We now know that engaging olders to support youngers, to connect with them in meaningful ways, is one of the routes to well-being in later life. An extensive body of research on purpose, generativity, relationship, and face-to-face contact makes it plain: engagement with others that flows down the generational chain will make you healthier, happier, and likely longer-lived. It’s the real fountain of youth.
Likewise, when we think of what young people need, the answer looks a lot like the assets of the older generation, today and into the future. If we stood in front of a whiteboard and tried to design the perfect human resource for kids, it would be a group that’s vast and growing, with time on its hands, inclined toward connection, in possession of abundant skills in areas like emotional regulation, and driven not only to relationship but by generativity. In other words, older people. We don’t have to invent that source because it already exists. Mostly we need to stop thwarting its engagement.
Bringing the generations together in ways that involve real, meaningful relationships can chip away at so many problems – from job training to housing, afterschool care to health care, and literacy to loneliness, which some have described as the most significant public health issue of our time. But forging meaningful bonds that connect the generations is not only a means to solving problems; it’s an enormously important end.
In her book The Gardener and the Carpenter, Alison Gopnik writes that parenting is deeply linked to the human condition, one of a whole set of activities we undertake because they matter in and of themselves. Caregiving for frail elders is another example. Sure, we want to provide this care and support in ways that are cost effective and well managed. But at its root, caregiving is about love and human dignity.
The process of connection across generations is much the same. Experience Corps members connect to kids and help them read better than peers without these bonds, but as I learned, that’s just the half of it. In the long run, the love may well be what matters most for both the child and the older person. We know what the older adults get out of it. The younger ones learn to believe in themselves.

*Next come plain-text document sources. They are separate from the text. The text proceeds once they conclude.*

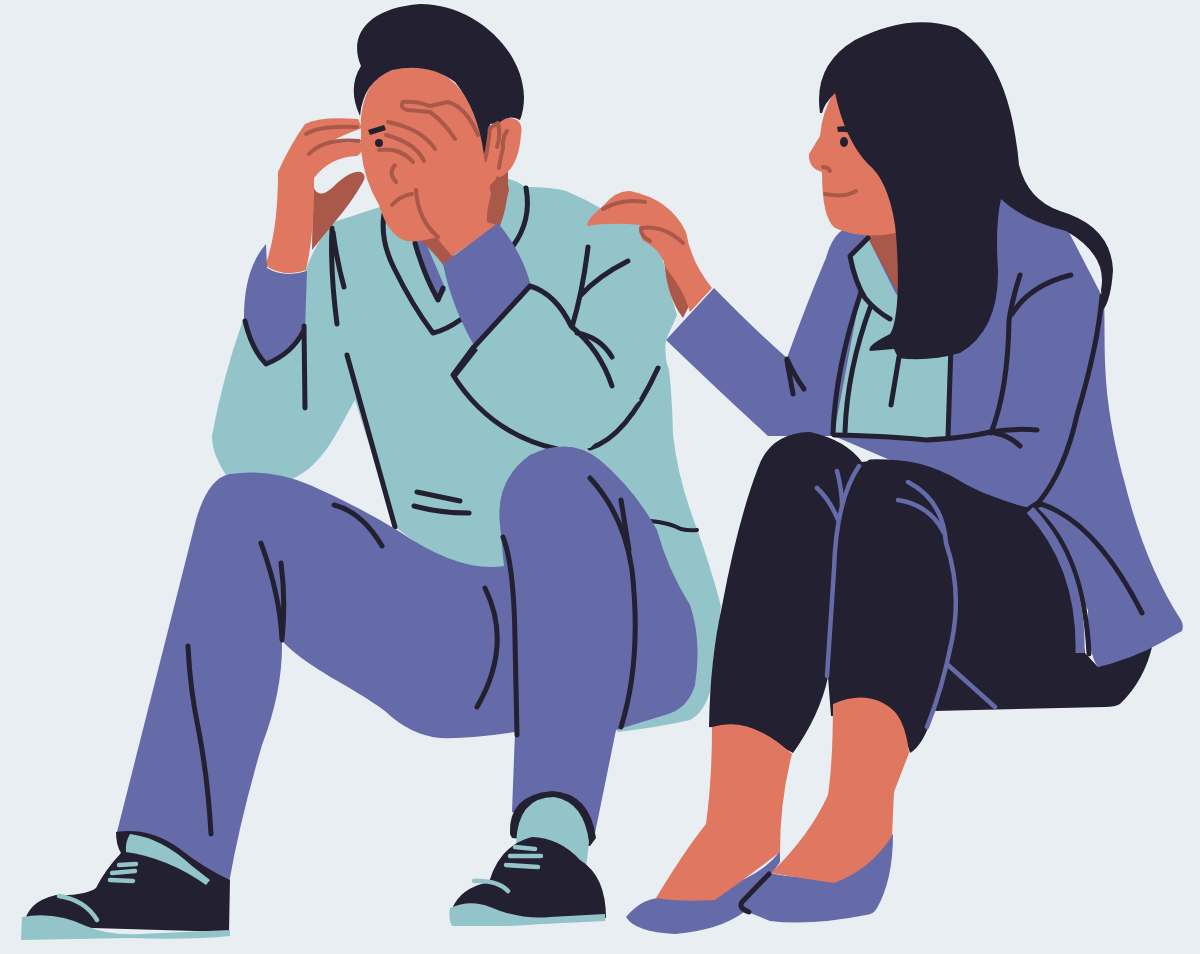
<!DOCTYPE html>
<html lang="en">
<head>
<meta charset="utf-8">
<title>Comforting a friend</title>
<style>
:root {
  --backdrop: #e8eef2;
  --purple: #656aa8;
  --teal: #92c4c9;
  --skin: #e07761;
  --skin-shade: #a95849;
  --ink: #232031;
}
html, body { margin: 0; height: 100%; overflow: hidden; background: var(--backdrop); }
svg { display: block; width: 1200px; height: 954px; }
.purple { fill: var(--purple); }
.teal { fill: var(--teal); }
.skin { fill: var(--skin); }
.shade { fill: var(--skin-shade); }
.ink { fill: var(--ink); }
.line { fill: none; stroke: var(--ink); stroke-width: 5; stroke-linecap: round; stroke-linejoin: round; }
.thin { stroke-width: 4; }
.line-skin { stroke: var(--skin-shade); stroke-width: 4; }
.line-purple { stroke: var(--purple); stroke-width: 4.5; }
.line-teal { stroke: var(--teal); stroke-width: 4.5; }
</style>
</head>
<body>
<svg viewBox="0 0 1200 954" role="img" aria-label="A seated man hides his face in his hand while a woman beside him lays a hand on his shoulder">
  <rect width="1200" height="954" fill="var(--backdrop)"/>

  <g id="man">
    <g id="sweater">
      <path class="teal" d="M334 222L383 206L440 235L508 179Q518 181 525 187Q552 187 566 191Q585 199 602 209Q650 222 662 250Q664 275 677 315L666 340Q664 358 669 370Q672 395 673 435Q678 480 697 529Q710 565 721 606L711 688Q705 712 690 720Q660 727 618 732L500 600L480 590L395 527L355 400C340 425 325 465 292 479L228 478Q212 455 212 436Q222 380 243 320L306 270Q314 245 334 222Z"/>
      <path class="line" d="M332 228Q330 270 337 324M333 232Q337 262 344 287M347 355L395 527"/>
      <path class="line" d="M417 492L460 501M414 506Q440 513 469 513"/>
      <path class="line thin" d="M651 521Q670 523 681 529Q689 531 697 530"/>
      <path class="line" d="M590 448Q626 438 658 368"/>
    </g>

    <g id="collar">
      <path class="purple" d="M412 238L425 241L446 290L440 300L432 290Z"/>
      <path class="line" d="M415 243Q424 275 438 300L443 288"/>
      <path class="line" d="M384 214Q380 240 394 268Q412 305 433 333Q446 330 460 320"/>
      <path class="line" d="M526 188Q532 220 513 246"/>
    </g>

    <g id="head">
      <path class="shade" d="M488 180L508 170Q509 205 500 225L484 235ZM420 236L460 230L452 262L444 266Q432 250 420 240Z"/>
      <path class="skin" d="M361 118Q366 66 412 66Q455 68 472 110L484 140Q492 120 508 118Q524 118 521 135Q518 172 497 178L440 236Q420 243 406 241Q388 235 379 205Q364 180 361 150Z"/>
      <path class="ink" d="M360 116Q347 88 361 66C348 36 367 8 420 4C475 4 523 50 524 97Q524 110 520 120Q508 114 499 123L490 124Q489 140 484 155Q478 110 455 82Q428 62 392 70Q363 82 360 116Z"/>
      <path class="line line-skin" d="M485 160Q488 148 490 128L498 123Q501 135 497 147M507 131Q502 138 503 148Q500 160 499 168"/>
      <path class="ink" d="M368 130L384 125L386 130L370 135Z"/>
      <circle class="ink" cx="379" cy="143" r="4"/>
      <path class="line line-skin" d="M397 163Q387 172 396 182M392 205Q400 196 412 194"/>
    </g>

    <g id="temple-hand">
      <path class="shade" d="M313 186Q318 200 332 188Q350 170 361 172Q367 175 363 182Q352 202 333 224L312 250Z"/>
      <path class="skin" d="M266 263Q278 230 278 172Q290 145 305 124Q320 116 358 119L362 128Q345 134 330 142L361 143Q364 152 357 156Q330 157 314 178Q315 230 306 270Q285 278 266 266Z"/>
      <path class="line line-skin" d="M306 134Q320 125 357 127M309 154Q324 138 359 141"/>
      <path class="purple" d="M266 244Q243 270 244 322Q250 350 266 364Q292 355 305 330L307 271Q284 278 267 268Z"/>
      <path class="line" d="M245 321Q252 350 266 364Q292 354 304 330M304 326L305 408"/>
    </g>

    <g id="face-hand">
      <path class="skin" d="M452 256Q430 232 416 202Q412 180 396 164L378 153Q380 146 390 148L386 135Q383 126 393 122L402 116Q397 104 408 101Q440 100 455 107Q470 113 474 130L484 158Q490 180 492 205L500 224Z"/>
      <path class="shade" d="M497 176Q509 180 509 190L500 226L487 222Q486 205 497 176Z"/>
      <path class="line line-skin" d="M455 139Q444 122 430 112L408 110Q399 108 403 102Q416 101 430 106L448 102Q466 107 478 135M435 149Q422 129 388 122M424 161Q416 143 386 135M379 150Q400 147 413 162M416 190Q418 220 438 237"/>
      <path class="purple" d="M498 223L443 264Q452 308 475 347L531 287Q524 255 498 223Z"/>
      <path class="teal" d="M530 286Q560 295 570 325L640 400L590 448L557 449Q490 430 453 375L474 347Z"/>
      <path class="line" d="M571 326Q556 294 530 286L474 347L453 375Q490 434 557 449"/>
      <path class="ink" d="M472 345L478 350L456 378L451 374Z"/>
      <path class="line" d="M588 247Q583 290 572 327Q600 350 612 386M580 296Q598 276 628 261M577 333Q600 337 612 357"/>
    </g>

    <g id="trousers">
      <path class="purple" d="M117 832L196 520Q208 478 230 474Q270 468 310 485Q360 507 400 532Q460 573 504 566L500 525Q495 480 530 455Q570 436 600 460Q635 490 657 530Q668 570 690 605Q702 640 695 685Q688 709 665 715L616 730L594 838L512 812L515 732Q470 739 440 738Q410 735 385 711C350 685 310 670 282 641Q283 690 262 745Q240 820 229 883Z"/>
      <path class="line" d="M334 505Q362 512 382 546M261 543Q280 595 282 640Q286 600 281 563M188 646Q190 690 199 732Q208 780 211 834M485 588Q513 645 477 707M503 537Q514 565 515 640L517 735"/>
      <path class="line" d="M590 478Q624 515 632 570Q642 660 621 727M621 500L629 550"/>
    </g>

    <g id="left-shoe">
      <path class="teal" d="M124 836Q160 835 212 880L205 892L120 856Z"/>
      <path class="ink" d="M116 832Q150 827 180 849Q204 868 230 880L229 932L24 926Q26 902 56 895Q85 896 96 888Q105 870 121 853Q116 845 116 832Z"/>
      <path class="teal" d="M130 834Q162 838 192 866L210 880L206 885Q168 858 126 852Q125 842 130 834Z"/>
      <path class="teal" d="M22 917Q55 911 86 926Q110 936 140 934L230 930V936Q190 940 130 938L21 940Z"/>
      <path class="line line-teal" d="M59 896Q85 900 97 920M119 865L136 864M112 873L135 871M110 880L133 881"/>
    </g>

    <g id="right-shoe">
      <path class="ink" d="M510 834Q508 795 552 791Q590 793 596 838L590 846L512 838Z"/>
      <path class="teal" d="M516 843Q518 797 554 797Q584 802 589 842L586 868L520 866Z"/>
      <path class="ink" d="M452 909Q460 888 489 882Q500 845 532 837Q560 838 580 860Q606 876 606 918L470 924Z"/>
      <path class="teal" d="M450 908Q470 899 490 907Q520 920 550 917L605 914V921Q540 924 510 926H452Q448 918 450 908Z"/>
      <path class="line line-teal" d="M474 881Q498 880 508 891M515 847L535 849M510 856L541 856M506 865L538 867"/>
    </g>
  </g>

  <g id="woman">
    <g id="comforting-hand">
      <path class="shade" d="M664 258L692 300L683 318Q666 296 664 258Z"/>
      <path class="skin" d="M588 226Q584 222 603 206Q616 190 630 191Q670 199 686 232Q691 262 712 288L690 312Q684 290 666 268Q662 250 642 240L640 225Q610 222 588 226Z"/>
      <path class="line line-skin" d="M603 209Q622 198 645 202M641 228Q664 225 683 243M650 241Q641 236 641 230"/>
    </g>

    <g id="jacket">
      <path class="purple" d="M714 288L666 340Q720 392 768 436L834 436L890 460L1030 510L1088 610Q1088 655 1098 667Q1140 655 1182 631Q1184 625 1181 620Q1145 565 1124 480C1100 390 1106 350 1104 300L1060 215L1000 190L900 240L844 229Q832 236 826 258Q808 300 787 358Q755 330 714 288Z"/>
      <path class="line" d="M787 359Q794 375 804 389M787 361L793 394"/>
    </g>

    <g id="blouse">
      <path class="shade" d="M866 234L900 225L902 300L872 246Z"/>
      <path class="teal" d="M868 238L850 256L861 290L834 434Q890 441 948 437L951 340L896 294Z"/>
      <path class="line" d="M868 238L850 256Q855 282 865 298Q876 311 890 319M861 292Q835 370 833 434M871 305Q847 370 845 432M899 357L891 405M951 345L948 437"/>
    </g>

    <g id="face">
      <path class="skin" d="M834 92Q822 112 820 136L809 154Q808 168 822 172Q822 218 835 228Q862 240 896 233L900 150Z"/>
      <path class="ink" d="M837 127Q848 124 858 132L854 134Q845 131 838 132Z"/>
      <ellipse class="ink" cx="844" cy="142" rx="4" ry="5"/>
      <path class="line line-skin" d="M823 167Q828 167 830 171M825 194Q844 198 856 191"/>
    </g>

    <path id="hair" class="ink" d="M820 113Q813 65 855 40Q910 12 957 28C1000 55 1014 110 1019 165Q1028 200 1060 211Q1111 226 1113 270Q1111 300 1103 310L1101 290Q1108 255 1066 231Q1024 221 1001 199Q995 225 998 270Q999 330 960 353Q928 362 898 358L894 349L870 351Q866 346 890 334C900 320 899 260 895 225Q888 180 868 164Q845 140 835 93Q824 104 822 113Z"/>

    <g id="jacket-lines">
      <path class="line" d="M1102 296Q1098 345 1077 415Q1065 470 1039 502L1027 510Q985 500 950 478Q905 460 870 462"/>
      <path class="line" d="M834 435Q890 436 926 440Q965 438 990 432Q1015 428 1037 430M991 433Q1008 390 1009 320Q1012 300 1020 275M1012 314Q1030 285 1071 275M995 433Q1010 436 1020 446"/>
    </g>

    <g id="dark-trousers">
      <path class="ink" d="M709 727Q710 660 722 606Q738 520 758 468Q770 433 810 432Q846 440 862 462Q920 452 970 488L1030 510Q1072 560 1085 653L1098 667L1153 643Q1145 680 1120 704Q1115 707 1105 707L934 711Q924 745 910 753L900 720L831 716L828 677Q820 715 793 753L750 730Z"/>
      <path class="purple" d="M1028 511L1040 503Q1070 530 1090 600Q1088 635 1098 667L1110 664Q1150 652 1180 631L1085 560Z"/>
      <path class="line" d="M1028 510L1041 504Q1096 522 1142 613"/>
      <path class="line" d="M1034 508Q1084 552 1089 654"/>
      <path class="line line-purple" style="stroke-width:9;stroke-linecap:butt" d="M1030 510Q1082 566 1080 653"/>
      <path class="line line-purple" d="M859 466Q836 500 834 570L827 676M837 471Q842 490 842 506M817 488Q830 500 838 520M908 482Q943 500 946 543Q962 590 952 640Q942 690 927 727M898 500Q930 505 944 533M948 665L995 707"/>
    </g>

    <g id="feet">
      <path class="purple" d="M626 917Q640 900 658 898Q750 892 780 851V862L744 912Q720 930 675 934Q635 932 626 917Z"/>
      <path class="skin" d="M712 727Q750 715 792 754Q780 800 780 852Q750 875 715 900Q680 902 656 898Q685 850 706 824Q712 780 712 727Z"/>
      <path class="purple" d="M770 873Q845 890 893 834Q893 880 877 908Q874 914 866 915Q810 926 770 921L743 910Z"/>
      <path class="skin" d="M833 704Q870 688 895 712Q906 725 909 753L894 792L892 836Q870 870 834 883Q800 878 771 873Q810 835 828 795Q833 760 833 704Z"/>
      <path class="line" d="M769 874L742 902Q738 908 749 912"/>
    </g>
  </g>
</svg>
</body>
</html>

And once they’ve had an experience of connection across the generations, they’re more likely to reproduce that bond for others in their lives.
That love, that generative heart, is what I witnessed on the pediatrics ward of Maine Medical Center all those many years ago. [Foster Grandparents] Aggie and Louise didn’t stop desperately ill children from dying. But their presence at those deaths comforted the parents left behind and enriched the human spirit.
I remember so clearly a conversation with Aggie about caring for Susan, a thirteen-year-old girl who knew she would soon die of a congenital heart condition. “She was somebody that you just wanted to reach out to,” Aggie said. “Her mom and dad used to come with her, but she’d say, ‘I can’t talk to them, Aggie, like I can you. I know I am going to die, and I can’t talk about that to my mother and father, especially my father.’”
A few weeks later, Aggie said, “Her father called me at about a quarter to three in the morning, and he said, ‘Aggie, Susan just died. Can you come over?’ So I stayed with the family until they removed her body from the hospital, seven or eight hours later. Then I went to Oakfield for the funeral…and later the parents sent me her obituary sealed in plastic, and it said, ‘Susan is survived by her parents, and by a Foster Grandparent, Aggie Bennett.’ That I wouldn’t part with for anything.”
This is a story about how we, as human beings, care for one another, a story about the alchemy of connection across the generations. And a reminder that love is truly the legacy we leave behind.
This essay is adapted from How to Live Forever: The Enduring Power of Connecting the Generations by Marc Freedman.